## Exercise directions
Filter the entries down to the lines holding "along", then copy those lines.

Collected data entries
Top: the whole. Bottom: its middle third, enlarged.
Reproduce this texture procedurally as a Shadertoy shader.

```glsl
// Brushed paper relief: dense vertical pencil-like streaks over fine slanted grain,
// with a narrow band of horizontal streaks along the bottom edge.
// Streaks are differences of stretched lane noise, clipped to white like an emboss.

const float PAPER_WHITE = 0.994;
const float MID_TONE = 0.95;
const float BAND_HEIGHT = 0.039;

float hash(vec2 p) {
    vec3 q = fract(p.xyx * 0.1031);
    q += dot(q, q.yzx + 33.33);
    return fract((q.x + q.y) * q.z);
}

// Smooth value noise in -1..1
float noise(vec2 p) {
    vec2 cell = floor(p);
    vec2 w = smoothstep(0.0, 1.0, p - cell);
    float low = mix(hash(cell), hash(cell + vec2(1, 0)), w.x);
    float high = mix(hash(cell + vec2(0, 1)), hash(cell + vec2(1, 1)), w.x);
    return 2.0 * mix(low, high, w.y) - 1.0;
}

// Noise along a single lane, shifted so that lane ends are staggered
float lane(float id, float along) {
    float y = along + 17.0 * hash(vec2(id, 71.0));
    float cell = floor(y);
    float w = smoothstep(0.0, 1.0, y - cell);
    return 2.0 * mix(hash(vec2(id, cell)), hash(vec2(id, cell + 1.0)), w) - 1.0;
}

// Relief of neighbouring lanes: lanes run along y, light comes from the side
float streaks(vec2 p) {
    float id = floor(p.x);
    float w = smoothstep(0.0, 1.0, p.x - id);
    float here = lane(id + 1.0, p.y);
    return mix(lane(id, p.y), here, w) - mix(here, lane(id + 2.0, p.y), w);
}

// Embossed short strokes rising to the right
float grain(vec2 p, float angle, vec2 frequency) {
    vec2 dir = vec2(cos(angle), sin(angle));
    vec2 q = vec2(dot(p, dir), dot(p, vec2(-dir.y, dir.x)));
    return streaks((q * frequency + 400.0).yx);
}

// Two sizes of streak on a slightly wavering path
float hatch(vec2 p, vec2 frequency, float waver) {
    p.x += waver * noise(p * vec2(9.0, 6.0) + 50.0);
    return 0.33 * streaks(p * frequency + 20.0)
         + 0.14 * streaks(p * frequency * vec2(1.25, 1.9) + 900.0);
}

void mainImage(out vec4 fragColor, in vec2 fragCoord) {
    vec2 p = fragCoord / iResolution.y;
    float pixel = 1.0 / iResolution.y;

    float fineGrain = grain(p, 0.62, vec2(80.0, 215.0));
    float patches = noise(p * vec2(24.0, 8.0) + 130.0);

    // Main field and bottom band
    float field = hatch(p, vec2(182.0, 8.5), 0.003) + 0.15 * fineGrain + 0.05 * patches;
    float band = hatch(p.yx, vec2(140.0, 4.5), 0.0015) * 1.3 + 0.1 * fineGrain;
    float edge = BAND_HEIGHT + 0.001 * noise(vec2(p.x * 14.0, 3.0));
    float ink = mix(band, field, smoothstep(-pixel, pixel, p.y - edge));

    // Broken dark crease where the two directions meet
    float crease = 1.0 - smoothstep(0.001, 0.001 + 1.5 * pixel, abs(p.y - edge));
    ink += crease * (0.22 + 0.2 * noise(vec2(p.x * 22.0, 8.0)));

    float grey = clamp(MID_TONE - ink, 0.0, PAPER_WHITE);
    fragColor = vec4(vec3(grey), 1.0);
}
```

## Task solution
// with a narrow band of horizontal streaks along the bottom edge.
// Noise along a single lane, shifted so that lane ends are staggered
float lane(float id, float along) {
    float y = along + 17.0 * hash(vec2(id, 71.0));
// Relief of neighbouring lanes: lanes run along y, light comes from the side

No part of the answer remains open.